Goal of the exercise: Exact reproduction required: the lines below from the line with "184Q164 172 174" to the line with "396Q88 407 112", both ends included, and no others.

***** Recorded data *****

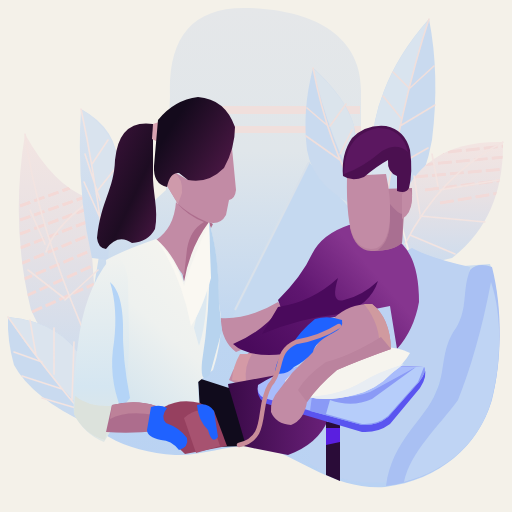
<!DOCTYPE html>
<html lang="en">
<head>
<meta charset="utf-8">
<title>Blood donation illustration</title>
<style>
:root{--paper:#f4f1e9;--mist:#e5e7e9;--sky:#bdd5f1;--leaf:#c9daef;--leaf-pale:#dbe4ee;--blush:#f0dfdc;--vein:#f3e4e1;--chair:#bdd2f2;--chair-edge:#a9c0f3;--skin:#c28ba5;--skin-shade:#ad6d8d;--coat:#f4f4ef;--coat-shade:#b4d4f7;--shirt:#86358f;--shirt-dark:#4a0a5c;--hair-dark:#140a1c;--hair:#4a1744;--glove:#1f62ff;--tray:#a9bcfb;--tray-edge:#5a54f0;--pillow:#f6f4ee;--blood:#96405f}
html,body{margin:0;background:var(--paper);overflow:hidden}
svg{display:block;width:512px;height:512px}
.vein{fill:none;stroke:var(--vein);stroke-width:1.6;stroke-linecap:round}
.blush-vein{fill:none;stroke:var(--blush);stroke-width:1.6;stroke-linecap:round}
</style>
</head>
<body>
<svg viewBox="0 0 512 512" role="img" aria-label="A nurse takes blood from a seated donor">
<defs>
<linearGradient id="wall" x1="0" y1="0" x2="0" y2="1"><stop offset="0" stop-color="var(--mist)"/><stop offset=".3" stop-color="#e0e6ea"/><stop offset=".7" stop-color="var(--sky)"/><stop offset="1" stop-color="#b9d2f3"/></linearGradient>
<linearGradient id="nurse-hair" x1="0" y1="0" x2="1" y2=".7"><stop offset=".3" stop-color="var(--hair-dark)"/><stop offset="1" stop-color="var(--hair)"/></linearGradient>
<linearGradient id="tail-hair" x1="0" y1="0" x2="1" y2="1"><stop offset="0" stop-color="#42143f"/><stop offset=".6" stop-color="#1d0c22"/><stop offset="1" stop-color="var(--hair)"/></linearGradient>
<linearGradient id="coat-fill" x1=".8" y1="0" x2=".3" y2="1"><stop offset="0" stop-color="#f7f5ef"/><stop offset=".55" stop-color="#eef1ef"/><stop offset="1" stop-color="#d3e4ee"/></linearGradient>
<linearGradient id="sleeve-fill" x1="0" y1="0" x2="0" y2="1"><stop offset="0" stop-color="#f0f2ef"/><stop offset=".7" stop-color="#d5e6f1"/><stop offset="1" stop-color="#dfe6e4"/></linearGradient>
<linearGradient id="shirt-fill" x1="0" y1=".8" x2="1" y2=".2"><stop offset="0" stop-color="var(--shirt-dark)"/><stop offset=".4" stop-color="#5f1670"/><stop offset=".75" stop-color="var(--shirt)"/></linearGradient>
<linearGradient id="trouser-fill" x1="0" y1="0" x2="1" y2="0"><stop offset="0" stop-color="#3a0a48"/><stop offset="1" stop-color="#6a2079"/></linearGradient>
<linearGradient id="leaf-fill" x1="0" y1="0" x2="0" y2="1"><stop offset="0" stop-color="#d8e2ee"/><stop offset="1" stop-color="var(--leaf)"/></linearGradient>
<linearGradient id="blush-leaf" x1="0" y1="0" x2="0" y2="1"><stop offset="0" stop-color="#f3e5e2"/><stop offset=".45" stop-color="#e7e1e4"/><stop offset="1" stop-color="#cddcee"/></linearGradient>
<clipPath id="left-leaf-shape"><path d="M25 134Q53 185 88 198L100 370Q50 355 31 310Q10 225 25 134Z"/></clipPath>
<clipPath id="right-leaf-shape"><path d="M503 142Q504 218 452 258L414 267L398 210Q420 140 503 142Z"/></clipPath>
</defs>

<rect width="512" height="512" fill="var(--paper)"/>

<g id="backdrop">
<path d="M170 96C168 40 190 8 244 8C300 8 362 28 361 92L361 150Q405 212 410 270L490 264C502 300 502 360 492 400C478 446 440 480 385 487C335 490 305 460 266 448C235 440 210 456 175 455C125 452 82 430 76 395L100 250L166 190Z" fill="url(#wall)"/>
<g fill="var(--blush)"><rect x="218" y="106" width="142" height="8"/><rect x="226" y="126" width="135" height="7"/></g>
<path d="M309 162L232 318L300 330L360 220Z" fill="#c5d9f0"/>
<path d="M309 162L235 310" fill="none" stroke="#d9e1ea" stroke-width="2"/>
</g>

<g id="left-foliage">
<path d="M25 134Q53 185 88 198L100 370Q50 355 31 310Q10 225 25 134Z" fill="url(#blush-leaf)"/>
<g clip-path="url(#left-leaf-shape)" fill="none" stroke="#f4d9d6" stroke-width="3" stroke-dasharray="11 4">
<path d="M20 206L70 188M20 220L88 196M20 234L90 208M20 248L92 220M20 264L92 234M22 280L92 250M26 296L92 266M32 312L94 284"/>
</g>
<path d="M25 134Q38 230 92 350M88 202Q52 230 46 252M98 270L65 300M30 210L45 244M28 270L64 298" class="vein"/>
<path d="M81 109Q120 130 118 172Q112 210 108 260L92 258Q76 190 81 109Z" fill="url(#leaf-fill)"/>
<path d="M81 109Q112 128 118 160L104 228Q94 170 81 109Z" fill="#d9e3ee"/>
<path d="M81 109Q94 170 103 240M85 154L100 200M108 140L92 164M114 170L98 190M84 182L101 220" class="vein"/>
<path d="M8 317Q62 322 84 362L88 424Q32 398 14 365Q7 340 8 317Z" fill="var(--leaf)"/>
<path d="M8 317Q62 322 84 362L88 415Q40 368 8 317Z" fill="var(--leaf-pale)"/>
<path d="M8 317Q45 370 88 420M30 320L36 355M54 328L54 374M74 342L72 400M14 352L42 362M22 376L62 389M42 398L76 408" class="vein"/>
</g>

<g id="right-foliage">
<path d="M429 19Q440 75 432 140Q420 205 382 224Q360 150 384 91Q398 54 429 19Z" fill="var(--leaf)"/>
<path d="M429 19Q400 110 382 224Q360 150 384 91Q398 54 429 19Z" fill="#d9e4ef"/>
<path d="M429 19Q402 100 382 224M393 72L409 88M383 96L401 118M377 126L394 150M434 66L410 88M435 105L400 126M428 148L393 168" class="blush-vein"/>
<path d="M313 68Q346 98 354 126L364 210Q314 190 307 150Q302 110 313 68Z" fill="var(--leaf)"/>
<path d="M313 68Q346 98 354 126L358 190Q330 140 313 68Z" fill="#dbe4ec"/>
<path d="M313 68Q328 145 360 200M307 108L328 126M306 136L340 160M346 104L330 126M352 130L340 154" class="blush-vein"/>
<path d="M503 142Q504 218 452 258L414 267L398 210Q420 140 503 142Z" fill="url(#blush-leaf)"/>
<g clip-path="url(#right-leaf-shape)" fill="none" stroke="#f2dad8" stroke-width="3" stroke-dasharray="14 4">
<path d="M430 154L505 146M420 165L505 157M414 177L505 169M425 190L505 180M440 203L505 192"/>
</g>
<path d="M503 142Q440 175 405 244M432 154L438 186M414 176L420 214M499 180L440 190M485 222L420 216M455 254L410 235" class="vein"/>
</g>

<g id="chair">
<path d="M310 300L412 248Q430 258 470 267L460 330L400 480Q350 490 310 464Z" fill="var(--chair)"/>
<path d="M470 270Q478 262 492 267C503 310 502 365 491 402C478 445 440 479 386 486C392 440 425 420 436 392C446 372 440 350 456 328C468 308 462 290 470 270Z" fill="var(--chair-edge)"/>
<path d="M491 282C503 318 501 366 491 402C480 440 450 470 404 482C410 452 440 425 458 400C470 370 482 330 491 282Z" fill="#bfd4f4"/>
</g>

<g id="donor-body">
<path d="M229 380Q236 360 250 352L284 340L302 352L282 382Q250 392 229 380Z" fill="var(--skin)"/>
<path d="M240 354Q233 366 232 380L246 382Q244 366 252 354Z" fill="#d49aa6"/>
<path d="M228 384L282 374L328 420Q318 444 288 455Q262 450 238 445Z" fill="url(#trouser-fill)"/>
<path d="M198 378L229 388L246 446L214 447L200 410Z" fill="#100b1c"/>
<path d="M220 318Q248 320 278 302L300 326L236 352Q222 342 220 318Z" fill="var(--skin)"/>
<path d="M349 225Q322 234 312 254Q302 276 278 300L281 308Q262 332 233 344Q248 358 284 354L302 351L330 318L390 306L397 349Q414 330 419 302Q419 262 403 245Q390 230 376 226Z" fill="url(#shirt-fill)"/>
<path d="M278 307Q312 302 338 278Q330 304 344 300Q362 296 378 281Q370 306 340 314Q300 318 262 334Z" fill="var(--shirt-dark)"/>
<path d="M349 190L350 228Q355 250 371 251Q390 252 402 243L404 214Q413 212 412 188Z" fill="#b9809c"/>
<path d="M347 176Q346 222 354 238Q362 252 377 248Q389 242 390 216Q391 198 386 174Z" fill="var(--skin)"/>
<path d="M390 216Q391 240 378 250Q393 251 402 243L403 214Q398 214 390 204Z" fill="#a96f91"/>
<path d="M402 194Q413 184 412 200Q411 214 402 219Z" fill="var(--skin)"/>
<path d="M343 176Q341 154 352 138Q366 124 386 126Q405 130 410 150Q413 172 409 188Q406 194 397 191L397 176Q387 172 388 160Q377 166 364 177Q352 182 343 176Z" fill="#4b1050"/>
<path d="M348 151Q356 132 378 128Q402 128 408 152Q397 142 382 151Q362 168 344 174Q344 162 348 151Z" fill="#5b1760"/>
</g>

<g id="arm-rest">
<path d="M326 422H340V481L326 475Z" fill="#2a0c38"/>
<path d="M326 428H340V442L326 445Z" fill="#5a1fe0"/>
<path d="M258 386Q300 358 340 364L424 367Q428 376 420 388L390 424Q378 433 362 432L264 403Q256 396 258 386Z" fill="var(--tray-edge)"/>
<path d="M258 385Q300 358 340 364L424 367Q427 372 419 382L388 417Q377 426 362 425L264 398Q256 394 258 385Z" fill="var(--tray)"/>
<path d="M312 396Q350 400 370 392L414 368L424 367Q427 372 419 382L388 417Q377 426 362 425L310 411Z" fill="#8a9af6"/>
<path d="M330 400Q352 408 372 399L416 367L424 367L418 382L388 416Q377 425 362 424L326 414Z" fill="#b6cdfa"/>
<path d="M285 381Q298 364 326 358L376 347Q398 346 410 353Q404 364 392 373Q376 390 354 395Q328 402 308 397Q292 395 285 381Z" fill="var(--pillow)"/>
<path d="M308 397Q340 395 362 382Q378 372 404 364L392 373Q376 390 354 395Q328 402 308 397Z" fill="#e8edf3"/>
</g>

<g id="donor-arm">
<path d="M334 318Q350 303 372 304Q390 318 391 349Q360 360 337 370Q318 386 307 402Q304 420 291 425Q276 424 271 412Q270 400 279 390L292 373Q317 350 334 318Z" fill="var(--skin)"/>
<path d="M372 304Q390 318 391 349L379 352Q382 326 364 304Z" fill="#d09a9f"/>
<path d="M337 370Q360 360 391 349L381 337Q350 356 326 362Q306 376 298 390L307 402Q318 386 337 370Z" fill="#bb839e"/>
</g>

<g id="nurse">
<path d="M173 172Q182 206 176 235L184 282L213 224Q198 216 194 198Z" fill="var(--skin-shade)"/>
<path d="M232 148L236 190Q235 199 229 200L226 215Q220 226 207 222Q190 215 178 204L166 184Q165 174 176 173L188 180Q220 174 232 148Z" fill="var(--skin)"/>
<path d="M176 202Q188 216 204 222Q190 230 187 249L184 276L156 240Q174 228 176 202Z" fill="var(--skin)"/>
<path d="M166 184Q164 172 174 173Q183 178 182 193L178 204Z" fill="#cf9aab"/>
<path d="M153 124Q119 119 115 160C114 190 101 200 97 238Q98 248 106 249Q118 233 132 243Q148 242 155 229C159 210 152 190 153 172Z" fill="url(#tail-hair)"/>
<path d="M153 124L162 121L160 143L152 139Z" fill="#d9a4b2"/>
<path d="M158 120Q174 100 198 97Q225 99 235 127Q235 148 224 168Q208 184 188 180L179 173Q170 172 167 187Q153 184 154 166Z" fill="url(#nurse-hair)"/>
<path d="M156 239Q174 254 184 282Q190 247 209 222Q218 252 219 304Q225 333 213 370L198 382L199 405L152 410L116 424L106 260Q124 250 156 239Z" fill="url(#coat-fill)"/>
<path d="M209 222Q219 254 219 304L222 330L210 374Q200 386 202 362Q212 300 209 222Z" fill="#b7d3ee"/>
<path d="M206 256Q210 312 199 346L194 328Q201 296 206 256Z" fill="#dde9f1"/>
<path d="M156 239Q176 260 184 286Q194 254 209 224L211 278Q202 310 191 326Q181 274 156 239Z" fill="#faf8f2"/>
<path d="M109 260Q124 251 128 280L129 344L126 406L104 442Q84 434 74 414Q72 386 78 344Q84 292 109 260Z" fill="url(#sleeve-fill)"/>
<path d="M110 282Q122 292 123 324Q122 358 130 398L121 409Q108 376 114 342Q118 308 110 282Z" fill="var(--coat-shade)"/>
<path d="M75 396Q88 407 112 406L105 440Q84 434 74 414Z" fill="#dce2dc"/>
<path d="M112 405Q136 399 156 406L158 431Q130 434 106 432Z" fill="var(--skin-shade)"/>
<path d="M112 405Q136 399 156 406L155 415Q126 410 110 419Z" fill="#bd8199"/>
</g>

<g id="blood-bag">
<path d="M164 407Q180 398 200 403L214 411L227 446L185 454L160 430Z" fill="var(--blood)"/>
<path d="M184 418Q200 404 210 416L220 446L196 453Z" fill="#a75270"/>
<path d="M151 407Q160 404 167 408Q160 417 166 423Q180 428 187 438Q189 447 179 450Q171 440 161 440Q147 437 147 430Z" fill="var(--glove)"/>
<path d="M197 405Q208 402 214 411L218 437Q212 445 208 430Q198 420 197 405Z" fill="var(--glove)"/>
</g>

<g id="arm-hand-and-tube">
<path d="M275 373Q276 356 292 345Q300 331 315 319Q328 315 342 320Q344 328 333 333Q315 342 313 352Q304 362 294 367Q286 376 275 373Z" fill="var(--glove)"/>
<path d="M239 445C270 438 256 408 270 385C284 370 274 352 296 342Q320 338 339 326" fill="none" stroke="#c98c99" stroke-width="4.5" stroke-linecap="round"/>
</g>
</svg>
</body>
</html>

*****

Answer space:
<path d="M166 184Q164 172 174 173Q183 178 182 193L178 204Z" fill="#cf9aab"/>
<path d="M153 124Q119 119 115 160C114 190 101 200 97 238Q98 248 106 249Q118 233 132 243Q148 242 155 229C159 210 152 190 153 172Z" fill="url(#tail-hair)"/>
<path d="M153 124L162 121L160 143L152 139Z" fill="#d9a4b2"/>
<path d="M158 120Q174 100 198 97Q225 99 235 127Q235 148 224 168Q208 184 188 180L179 173Q170 172 167 187Q153 184 154 166Z" fill="url(#nurse-hair)"/>
<path d="M156 239Q174 254 184 282Q190 247 209 222Q218 252 219 304Q225 333 213 370L198 382L199 405L152 410L116 424L106 260Q124 250 156 239Z" fill="url(#coat-fill)"/>
<path d="M209 222Q219 254 219 304L222 330L210 374Q200 386 202 362Q212 300 209 222Z" fill="#b7d3ee"/>
<path d="M206 256Q210 312 199 346L194 328Q201 296 206 256Z" fill="#dde9f1"/>
<path d="M156 239Q176 260 184 286Q194 254 209 224L211 278Q202 310 191 326Q181 274 156 239Z" fill="#faf8f2"/>
<path d="M109 260Q124 251 128 280L129 344L126 406L104 442Q84 434 74 414Q72 386 78 344Q84 292 109 260Z" fill="url(#sleeve-fill)"/>
<path d="M110 282Q122 292 123 324Q122 358 130 398L121 409Q108 376 114 342Q118 308 110 282Z" fill="var(--coat-shade)"/>
<path d="M75 396Q88 407 112 406L105 440Q84 434 74 414Z" fill="#dce2dc"/>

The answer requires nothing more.